When eliminating hemodynamic disorders, replenishing the amount of circulating blood becomes of paramount importance. For this purpose, infusion solutions are introduced — crystalloid and colloidal preparations in a ratio of 2: 1. To normalize the blood composition, freshly frozen plasma, erythrocyte and platelet mass are used. The volume of transfusion solutions is calculated taking into account the loss of CBV and laboratory parameters.
In addition to blood substitutes, sodium bicarbonate solutions are used to eliminate metabolic acidosis, a key pathogenetic factor in the progression of hypoxia and ischemia. To normalize vital functions, inhalations of moistened oxygen, the introduction of osmotic or loop diuretics with inadequate diuresis, the use of cardiac glycosides in cardiac disorders are indicated.
An important problem of hemorrhagic shock is peripheral vasoconstriction, associated with inadequate blood supply to tissues and aggravation of metabolic disorders. For its correction, warming of the patient is shown, which simultaneously eliminates hypothermia and eliminates vascular spasm. Vasopressor drugs are not prescribed, despite the severity of hypotension, because they aggravate vascular spasm and aggravate the patient’s condition.
Prognosis and prevention

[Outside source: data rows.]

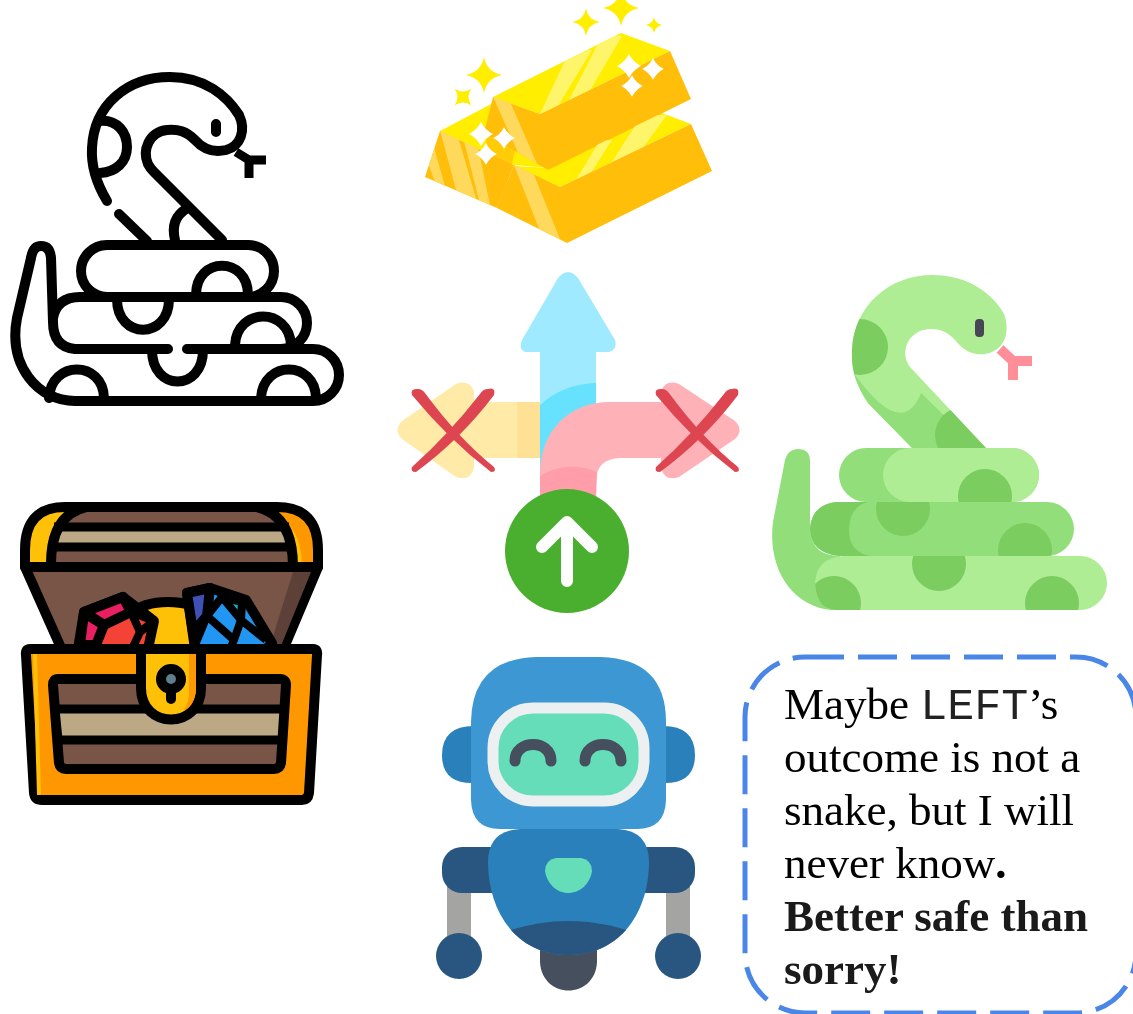
<!DOCTYPE html>
<html lang="en">
<head>
<meta charset="utf-8">
<title>Better safe than sorry</title>
<style>
:root {
  --ink: #000; --paper: #fff; --dash: #4a86e8;
  --snake-light: #aeed94; --snake: #92de7a; --snake-dark: #7bcd60; --tongue: #ff8e99;
  --gold: #ffbe0a; --gold-top: #ffee00; --gold-pale: #ffd95c;
  --wood: #795548; --wood-dark: #5d4037; --wood-light: #bda886; --trim: #ff9800; --brass: #ffc107;
  --bot: #3d97d3; --bot-mid: #2980ba; --bot-dark: #285680; --mint: #65ddb9; --slate: #464f5d;
  --cross: #dd4650; --go: #4aaf2e;
}
* { box-sizing: border-box; }
html, body { margin: 0; overflow: hidden; background: var(--paper); }
.board { position: relative; width: 1133px; height: 1014px; overflow: hidden; background: var(--paper); }
.drawing { position: absolute; left: 0; top: 0; display: block; }
.outline { fill: none; stroke: var(--ink); stroke-width: 10; stroke-linecap: round; stroke-linejoin: round; }
.thought { position: absolute; left: 784px; top: 678px; margin: 0; font: 45px/53px "Liberation Serif", serif; color: var(--ink); white-space: nowrap; }
.thought span, .thought strong { display: block; height: 53px; }
.thought code { font: 45px/0 "Liberation Mono", monospace; color: #222; }
.thought b { line-height: 0; }
.thought strong { color: #1a1a1a; }
</style>
</head>
<body>
<main class="board">
<svg class="drawing" width="1133" height="1014" viewBox="0 0 1133 1014" aria-hidden="true">
  <defs>
    <path id="spark" d="M0-18Q3-3 18 0Q3 3 0 18Q-3 3-18 0Q-3-3 0-18Z"/>
    <path id="glint" d="M0-12Q4-4 12 0Q4 4 0 12Q-4 4-12 0Q-4-4 0-12Z"/>
    <g id="cross" fill="var(--cross)">
      <path d="M-41-35Q-43-42-35-41Q-31-41-28-37Q5 8 41 37Q44 42 38 42Q-5 9-41-35Z"/>
      <path d="M41-35Q43-43 35-41Q30-41 27-36Q-5 5-41 37Q-43 42-37 42Q8 9 41-35Z"/>
    </g>
    <clipPath id="bar-top"><path d="M493 97 621 33 670 51 540 114Z"/></clipPath>
    <clipPath id="bar-low"><path d="M515 166 550 168 662 113 691 124 560 187Z"/></clipPath>
    <clipPath id="bar-ends"><path d="M493 97 540 114 548 170 484 133ZM440 131 514 165 497 208 425 177ZM514 165 560 187 567 243 497 208Z"/></clipPath>
    <clipPath id="neck"><path id="neck-shape" d="M912 448 868 403C856 385 851 370 852 350C854 305 890 275 932 275C968 275 992 293 1004 314C1011 333 1004 351 985 354C970 356 962 348 955 340C948 332 940 329 930 329C908 330 899 352 910 367L986 448Z"/></clipPath>
    <clipPath id="coil-base"><path d="M830 556H1080A27 27 0 0 1 1080 610H835Q815 608 815 580Q816 558 830 556Z"/></clipPath>
    <clipPath id="coil-mid"><path d="M830 502H1047A27 27 0 0 1 1047 556H830Z"/></clipPath>
    <clipPath id="coil-top"><rect x="839" y="448" width="200" height="54" rx="27"/></clipPath>
    <clipPath id="lid"><path d="M25 567V550Q25 507 65 507H277Q318 507 318 550V567Z"/></clipPath>
    <clipPath id="torso"><path id="torso-shape" d="M520 829H618Q649 831 649 862C649 910 622 955 568 955C515 955 488 910 488 862Q488 831 520 829Z"/></clipPath>
  </defs>

  <g id="outlined-snake" class="outline">
    <path d="M107 201C95 181 91 165 92 148C94 104 128 77 170 77C205 77 227 96 239 115C246 130 241 146 226 150C213 153 203 149 195 140C186 131 178 129 167 130C149 132 142 150 148 164Q150 168 154 172L222 240M119 214 147 241"/>
    <path d="M99 121C118 119 127 133 127 147C127 162 116 172 100 173M186 209Q170 219 175 240M216 124V132"/>
    <path d="M236 152 249 160H266M249 160V178" stroke-width="9" stroke-linecap="butt"/>
    <rect x="81" y="245" width="193" height="52" rx="26"/>
    <path d="M196 295C196 256 248 256 248 295M117 299C117 340 169 340 169 299M235 345C237 307 289 307 291 345M152 350C152 392 203 392 203 350M49 398C51 360 103 360 104 398M261 398C263 360 315 360 316 398"/>
    <path d="M53 318Q57 297 80 297H281A26 26 0 0 1 281 349H187M168 349H75Q53 347 53 322L51 258Q50 246 41 246Q33 246 31 258L17 318C8 366 38 401 75 401H313A26 26 0 0 0 313 349H280"/>
  </g>

  <g id="green-snake">
    <path d="M1000 349 1013 361H1032M1013 361V380" fill="none" stroke="var(--tongue)" stroke-width="10"/>
    <use href="#neck-shape" fill="var(--snake-light)"/>
    <g clip-path="url(#neck)">
      <path d="M845 360Q900 445 921 393L1000 470H890L840 400Z" fill="var(--snake)"/>
      <circle cx="860" cy="347" r="28" fill="var(--snake-dark)"/>
      <circle cx="963" cy="435" r="28" fill="var(--snake-dark)"/>
    </g>
    <rect x="975" y="319" width="9" height="18" rx="4" fill="#464655"/>
    <path d="M785 460Q788 449 798 449Q810 449 810 461V530Q812 556 840 556V610H832C792 607 767 568 773 522Z" fill="var(--snake)"/>
    <path d="M836 502H1047A27 27 0 0 1 1047 556H840Q810 553 810 528Q812 505 836 502Z" fill="var(--snake)"/>
    <path d="M836 502H868Q849 507 849 530Q849 552 870 556H840Q810 553 810 528Q812 505 836 502Z" fill="var(--snake-dark)"/>
    <g clip-path="url(#coil-mid)" fill="var(--snake-dark)"><circle cx="903" cy="509" r="27"/><circle cx="1025" cy="550" r="27"/></g>
    <rect x="839" y="448" width="200" height="54" rx="27" fill="var(--snake)"/>
    <rect x="883" y="448" width="156" height="54" rx="27" fill="var(--snake-light)"/>
    <circle cx="985" cy="496" r="27" fill="var(--snake-dark)" clip-path="url(#coil-top)"/>
    <path d="M843 556H1080A27 27 0 0 1 1080 610H835Q815 605 815 582Q817 558 843 556Z" fill="var(--snake-light)"/>
    <g clip-path="url(#coil-base)" fill="var(--snake-dark)"><circle cx="834" cy="603" r="27"/><circle cx="939" cy="564" r="27"/><circle cx="1052" cy="603" r="27"/></g>
  </g>

  <g id="gold-bars">
    <path d="M440 131 495 102 550 168 514 165Z" fill="var(--gold-top)"/>
    <path d="M440 131 514 165 497 208 425 177Z" fill="var(--gold)"/>
    <path d="M515 166 550 168 662 113 691 124 560 187Z" fill="var(--gold-top)"/>
    <path d="M514 165 560 187 691 124 712 171 567 243 497 208Z" fill="var(--gold)"/>
    <path d="M493 97 621 33 670 51 540 114Z" fill="var(--gold-top)"/>
    <path d="M493 97 540 114 670 51 691 99 548 170 484 133Z" fill="var(--gold)"/>
    <g fill="#fff56a">
      <path clip-path="url(#bar-top)" d="M540 114 570 50H592L553 114ZM567 104 602 36H622L582 104Z"/>
      <path clip-path="url(#bar-low)" d="M570 190 600 140H612L580 190ZM608 168 642 115H667L628 168Z"/>
    </g>
    <path clip-path="url(#bar-ends)" fill="var(--gold-pale)" d="M490 90H505L538 166H524ZM440 130H456L478 205H460ZM464 141 478 147 491 210 480 204ZM425 155 432 140 446 190H438ZM514 165H530L562 244H545Z"/>
    <path d="M485 133 515 150 502 207 494 205Z" fill="var(--gold)" opacity=".7"/>
    <g fill="var(--gold-top)">
      <use href="#spark" x="484" y="75"/><use href="#spark" x="621" y="8"/>
      <use href="#spark" transform="translate(586 22) scale(.75)"/>
      <use href="#spark" transform="translate(654 25) scale(.45)"/>
      <use href="#spark" transform="translate(463 97) rotate(45) scale(.65)"/>
    </g>
    <g fill="var(--paper)">
      <use href="#glint" x="481" y="134"/><use href="#glint" transform="translate(504 138) scale(.9)"/><use href="#glint" transform="translate(486 154) scale(.9)"/>
      <use href="#glint" x="629" y="66"/><use href="#glint" transform="translate(653 69) scale(.9)"/><use href="#glint" transform="translate(632 86) scale(.9)"/>
    </g>
  </g>

  <g id="junction">
    <path d="M540 402H474V391Q469 379 456 384L402 421Q393 430 402 439L456 477Q470 482 474 468V458H540Z" fill="#ffeaa8"/>
    <path d="M517 402H540V458H517Z" fill="#ffe196"/>
    <path d="M540 495V352H525Q518 349 522 340L558 278Q568 266 578 278L615 340Q618 349 609 352H596V420L560 460Z" fill="#a0eaff"/>
    <path d="M540 480V405Q563 384 596 383V420Z" fill="#66e2ff"/>
    <path d="M540 500V474C540 430 570 402 610 402H661V391Q666 379 679 384L735 421Q744 430 735 439L679 477Q665 482 661 468V458H620Q596 459 596 482V500Z" fill="#ffb1b8"/>
    <path d="M540 500V476Q567 460 597 472L596 500Z" fill="#ff9eaa"/>
    <use href="#cross" x="453" y="430"/><use href="#cross" x="697" y="430"/>
    <circle cx="567" cy="551" r="62" fill="var(--go)"/>
    <path d="M567 581V523M542 547 567 522 592 547" fill="none" stroke="var(--paper)" stroke-width="12" stroke-linecap="round" stroke-linejoin="round"/>
  </g>

  <g id="treasure-chest" stroke="var(--ink)" stroke-width="10" stroke-linejoin="round">
    <path d="M25 567H318L283 650H62Z" fill="var(--wood)"/>
    <path d="M293 572H311L281 646H270Z" fill="var(--wood-dark)" stroke="none"/>
    <g clip-path="url(#lid)" stroke="none">
      <path d="M20 500H325V570H20Z" fill="var(--wood)"/>
      <path d="M40 530H300V547H40Z" fill="var(--wood-light)"/>
      <path d="M20 500H95Q51 508 52 567H20Z" fill="var(--brass)"/>
      <path d="M325 500H249Q292 508 292 567H325Z" fill="var(--trim)"/>
      <path d="M270 512Q302 525 302 565H292Q290 522 262 510Z" fill="var(--brass)"/>
    </g>
    <path d="M54 527H289M50 547H293" fill="none" stroke-width="9"/>
    <path d="M51 567Q50 515 86 507M293 567Q293 515 257 507" fill="none"/>
    <path d="M25 567V550Q25 507 65 507H277Q318 507 318 550V567Z" fill="none"/>
    <path d="M118 650Q118 602 168 602Q218 602 218 650Z" fill="var(--brass)"/>
    <path d="M78 649 84 612 123 597 154 621 148 649Z" fill="#f44336"/>
    <path d="M80 645 84 613 104 625 96 645Z" fill="#e91e63"/>
    <path d="M84 612 123 597 131 612 104 625Z" fill="#e91e63"/>
    <path d="M104 625 131 612 154 621M131 612 140 632 133 647M140 632 154 621M104 625 96 647" fill="none" stroke-width="8"/>
    <path d="M195 649 187 593 210 588 246 600 272 643 266 649Z" fill="#2196f3"/>
    <path d="M187 593 210 588 207 616 193 632Z" fill="#3f51b5"/>
    <path d="M222 597 242 602 241 620Z" fill="#00bcd4" stroke-width="8"/>
    <path d="M207 616 222 597M207 616 234 640 241 620 266 640M207 616 195 645M234 640 230 649" fill="none" stroke-width="8"/>
    <path d="M30 649H313Q318 649 317 655L309 793Q308 800 302 800H42Q35 800 34 793L26 655Q25 649 30 649Z" fill="var(--trim)"/>
    <path d="M35 654 39 795" stroke="var(--brass)" stroke-width="4"/>
    <path d="M58 679H280Q286 679 286 685L281 763Q280 769 274 769H66Q60 769 59 763L53 685Q53 679 58 679Z" fill="var(--wood)"/>
    <path d="M55 709H284L282 740H58Z" fill="var(--wood-light)" stroke-width="9"/>
    <path d="M141 649H201V688C201 730 141 730 141 688Z" fill="var(--brass)"/>
    <path d="M189 654H196V690Q194 707 183 711Q190 702 189 690Z" fill="var(--trim)" stroke="none"/>
    <path d="M171 688V699" stroke-linecap="round"/>
    <circle cx="171" cy="679" r="10" fill="#607d8b"/>
  </g>

  <g id="robot">
    <path d="M474 726Q442 726 442 755T474 783ZM663 726Q695 726 695 755T663 783Z" fill="var(--bot-mid)"/>
    <path d="M447 885H471V945H447ZM666 885H690V945H666Z" fill="#a4a4a2"/>
    <rect x="442" y="847" width="253" height="46" rx="20" fill="var(--bot-dark)"/>
    <circle cx="459" cy="956" r="23" fill="var(--bot-dark)"/><circle cx="678" cy="956" r="23" fill="var(--bot-dark)"/>
    <path d="M540 940H597V962C595 1000 542 1000 540 962Z" fill="var(--slate)"/>
    <use href="#torso-shape" fill="var(--bot-mid)"/>
    <path d="M480 942Q568 900 657 942V970H480Z" fill="var(--bot-dark)" clip-path="url(#torso)"/>
    <path d="M556 858H581Q592 860 592 871C590 884 580 893 568 893C557 893 547 884 545 871Q545 860 556 858Z" fill="var(--mint)"/>
    <path d="M536 657H601Q666 659 666 722V800Q665 829 637 829H500Q472 829 471 800V722Q472 659 536 657Z" fill="var(--bot)"/>
    <rect x="493" y="708" width="151" height="93" rx="40" fill="var(--mint)" stroke="#ecf0f1" stroke-width="11"/>
    <path d="M515 761C515 739 551 739 551 761M585 761C585 739 621 739 621 761" fill="none" stroke="var(--slate)" stroke-width="11" stroke-linecap="round"/>
  </g>

  <rect id="thought-frame" x="745" y="657" width="391" height="356" rx="60" fill="none" stroke="var(--dash)" stroke-width="5" stroke-dasharray="39 14"/>
</svg>
<p class="thought">
  <span>Maybe <code>LEFT</code>’s</span>
  <span>outcome is not a</span>
  <span>snake, but I will</span>
  <span>never know<b>.</b></span>
  <strong>Better safe than</strong>
  <strong>sorry!</strong>
</p>
</main>
</body>
</html>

The outcome depends on the amount of blood loss and the timeliness of care. With the loss of up to 30% of the CBV and the beginning of treatment in the first 2-3 hours from the action of the causal factor, the survival rate is about 80%. With massive blood loss and the start of treatment after more than 4 hours, the prognosis is unfavorable due to irreversible changes in body tissues. Prevention is aimed at reducing injuries and comprehensive treatment of somatic diseases that are complicated by bleeding.